Monday, February 9, 2009


There was this brief time span when beatdown hardcore was fun. Social awareness and slightly better musicianship came to the foreground amongst certain bands. Fear For Your Life was a good example of this.

Starting around 2003 in the western Massachusettes area, FFYL put out a relatively primitive sounding demo. While the songs themselves were quite awesome, the recording did not hold its own weight. Two of those three songs ended up being re-recorded for their 2004 demo, in which I am posting today. While listening to this demo, please keep in mind that the death metal-influenced slam parts were not even close to being overdone to the point in which they are today. The lyrics were also somewhat refreshing within this genre at the time as well. Having a band with socially-conscious lyrics within a style of music who had previously only ever offered songs of betrayal and loyalty was pretty cool, in my book. Offering lightning-fast riffs (both thrash and grind) amongst their down-tuned, sludgey, "slam parts", Fear For Your Life still remains relevant in my mind to this day.

As shown in this video, things were fun at the time. A good balance was happening at the time as far as having fun and venting aggression goes. Anyone who attended shows at The Mr Roboto Project during this era (2002-2005) can attest to this as reactions would range anywhere from push pits to kung-fu to impromptu studio wrestling matches. If this band were to play a show today, one can only imagine the type of posturing that would be prevalent amongst the crowd. I became disinterested whenever the thug mentality made its way back into the genre (aka whenever suburban kids discovered the concept of being in a crew through the internet).

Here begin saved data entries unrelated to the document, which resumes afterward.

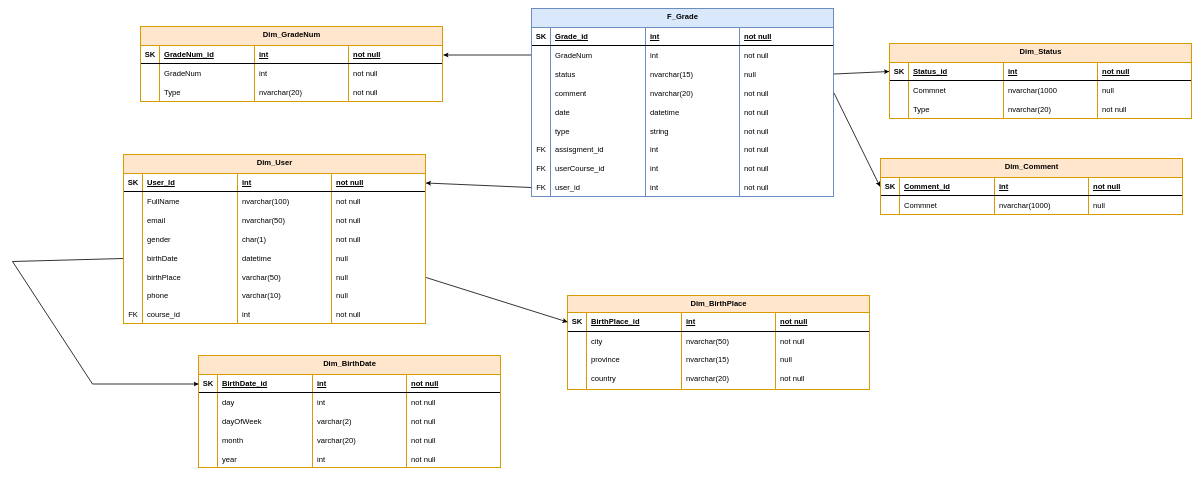
<!DOCTYPE html>
<html lang="en">
<head>
<meta charset="utf-8">
<title>Grade star schema</title>
<style>
:root {
  --ink: #000;
  --paper: #fff;
  --dim-fill: #ffe6cc;
  --dim-line: #d79b00;
  --fact-fill: #dae8fc;
  --fact-line: #6c8ebf;
  --row: 18.9px;
}
* { box-sizing: border-box; margin: 0; padding: 0; }
html, body { width: 1200px; height: 477px; overflow: hidden; background: var(--paper); }
.schema {
  position: relative; width: 1200px; height: 477px; overflow: hidden;
  color: var(--ink); font: 7.6px/1 "Liberation Sans", Arial, sans-serif;
}
.links { position: absolute; left: 0; top: 0; }
.links polyline { fill: none; stroke: var(--ink); stroke-width: 0.8; marker-end: url(#arrow); }
.entity {
  --fill: var(--dim-fill); --line: var(--dim-line);
  position: absolute; width: 303px; height: calc(var(--row) * var(--rows));
  border: 1px solid var(--line); overflow: hidden;
}
.fact { --fill: var(--fact-fill); --line: var(--fact-line); }
.entity h2 {
  display: flex; align-items: center; justify-content: center;
  height: calc(var(--row) - 0.4px); padding-bottom: 1px;
  font-size: inherit; font-weight: 700;
  background: var(--fill); border-bottom: 1px solid var(--line);
}
.field { display: grid; grid-template-columns: 18px 95px 94px 1fr; height: var(--row); }
.field span { display: flex; align-items: center; padding-left: 4px; border-left: 1px solid var(--line); white-space: nowrap; }
.field span:first-child { justify-content: center; padding: 0; border: 0; }
.key { font-weight: 700; border-bottom: 1px solid var(--ink); }
.key span + span { text-decoration: underline; }
.grade-num { left: 140px; top: 26px; --rows: 4; }
.grade { left: 531px; top: 8px; --rows: 10; }
.status { left: 889px; top: 43px; --rows: 4; }
.comment { left: 880px; top: 158px; --rows: 3; }
.user { left: 123px; top: 154px; --rows: 9; }
.birth-place { left: 567px; top: 295px; --rows: 5; height: 95px; }
.birth-place h2 { height: 17px; padding: 0; }
.birth-date { left: 198px; top: 355px; --rows: 6; }
</style>
</head>
<body>
<main class="schema">

  <section class="entity grade-num">
    <h2>Dim_GradeNum</h2>
    <div class="field key"><span>SK</span><span>GradeNum_id</span><span>int</span><span>not null</span></div>
    <div class="field"><span></span><span>GradeNum</span><span>int</span><span>not null</span></div>
    <div class="field"><span></span><span>Type</span><span>nvarchar(20)</span><span>not null</span></div>
  </section>

  <section class="entity fact grade">
    <h2>F_Grade</h2>
    <div class="field key"><span>SK</span><span>Grade_id</span><span>int</span><span>not null</span></div>
    <div class="field"><span></span><span>GradeNum</span><span>int</span><span>not null</span></div>
    <div class="field"><span></span><span>status</span><span>nvarchar(15)</span><span>null</span></div>
    <div class="field"><span></span><span>comment</span><span>nvarchar(20)</span><span>not null</span></div>
    <div class="field"><span></span><span>date</span><span>datetime</span><span>not null</span></div>
    <div class="field"><span></span><span>type</span><span>string</span><span>not null</span></div>
    <div class="field"><span>FK</span><span>assisgment_id</span><span>int</span><span>not null</span></div>
    <div class="field"><span>FK</span><span>userCourse_id</span><span>int</span><span>not null</span></div>
    <div class="field"><span>FK</span><span>user_id</span><span>int</span><span>not null</span></div>
  </section>

  <section class="entity status">
    <h2>Dim_Status</h2>
    <div class="field key"><span>SK</span><span>Status_id</span><span>int</span><span>not null</span></div>
    <div class="field"><span></span><span>Commnet</span><span>nvarchar(1000</span><span>null</span></div>
    <div class="field"><span></span><span>Type</span><span>nvarchar(20)</span><span>not null</span></div>
  </section>

  <section class="entity comment">
    <h2>Dim_Comment</h2>
    <div class="field key"><span>SK</span><span>Comment_id</span><span>int</span><span>not null</span></div>
    <div class="field"><span></span><span>Commnet</span><span>nvarchar(1000)</span><span>null</span></div>
  </section>

  <section class="entity user">
    <h2>Dim_User</h2>
    <div class="field key"><span>SK</span><span>User_Id</span><span>int</span><span>not null</span></div>
    <div class="field"><span></span><span>FullName</span><span>nvarchar(100)</span><span>not null</span></div>
    <div class="field"><span></span><span>email</span><span>nvarchar(50)</span><span>not null</span></div>
    <div class="field"><span></span><span>gender</span><span>char(1)</span><span>not null</span></div>
    <div class="field"><span></span><span>birthDate</span><span>datetime</span><span>null</span></div>
    <div class="field"><span></span><span>birthPlace</span><span>varchar(50)</span><span>null</span></div>
    <div class="field"><span></span><span>phone</span><span>varchar(10)</span><span>null</span></div>
    <div class="field"><span>FK</span><span>course_id</span><span>int</span><span>not null</span></div>
  </section>

  <section class="entity birth-place">
    <h2>Dim_BirthPlace</h2>
    <div class="field key"><span>SK</span><span>BirthPlace_id</span><span>int</span><span>not null</span></div>
    <div class="field"><span></span><span>city</span><span>nvarchar(50)</span><span>not null</span></div>
    <div class="field"><span></span><span>province</span><span>nvarchar(15)</span><span>null</span></div>
    <div class="field"><span></span><span>country</span><span>nvarchar(20)</span><span>not null</span></div>
  </section>

  <section class="entity birth-date">
    <h2>Dim_BirthDate</h2>
    <div class="field key"><span>SK</span><span>BirthDate_id</span><span>int</span><span>not null</span></div>
    <div class="field"><span></span><span>day</span><span>int</span><span>not null</span></div>
    <div class="field"><span></span><span>dayOfWeek</span><span>varchar(2)</span><span>not null</span></div>
    <div class="field"><span></span><span>month</span><span>varchar(20)</span><span>not null</span></div>
    <div class="field"><span></span><span>year</span><span>int</span><span>not null</span></div>
  </section>

  <svg class="links" width="1200" height="477" viewBox="0 0 1200 477" aria-hidden="true">
    <defs>
      <marker id="arrow" markerUnits="userSpaceOnUse" markerWidth="6" markerHeight="6" refX="5" refY="3" orient="auto">
        <path d="M5 3L0 5.5L1 3L0 0.5Z"/>
      </marker>
    </defs>
    <polyline points="531,55 443.5,55"/>
    <polyline points="834,74 889,71.5"/>
    <polyline points="834,93 880,186.5"/>
    <polyline points="531,187.5 426,183"/>
    <polyline points="426,277.5 567.5,322"/>
    <polyline points="123,258.5 12.5,261.5 92.5,384 198.5,384"/>
  </svg>
</main>
</body>
</html>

Claim to fame: I created the term "beatdown hardcore". Ask anyone from the area about some of my infamous arguments with kids about the difference between "breakdowns" and "beatdowns" ... borderline infamous. A lot of shitty bands owe me royalties.


Jason said...

Agreed 100%. Beatdown was a lot of fun for a while. But the result was an influx of kids uneducated in what hardcore really is and a lot of venue destruction.

Leo Lombardozzi said...

AJ, it's Leo again. Thank you for posting this. I've been slowly getting back into listening to Hardcore, and the FFYL demo was one of the first CDs to go into my 6 disc changer. I've been looking for the video for a while. Where was this? I remember the video but not the show.

Hope all is well.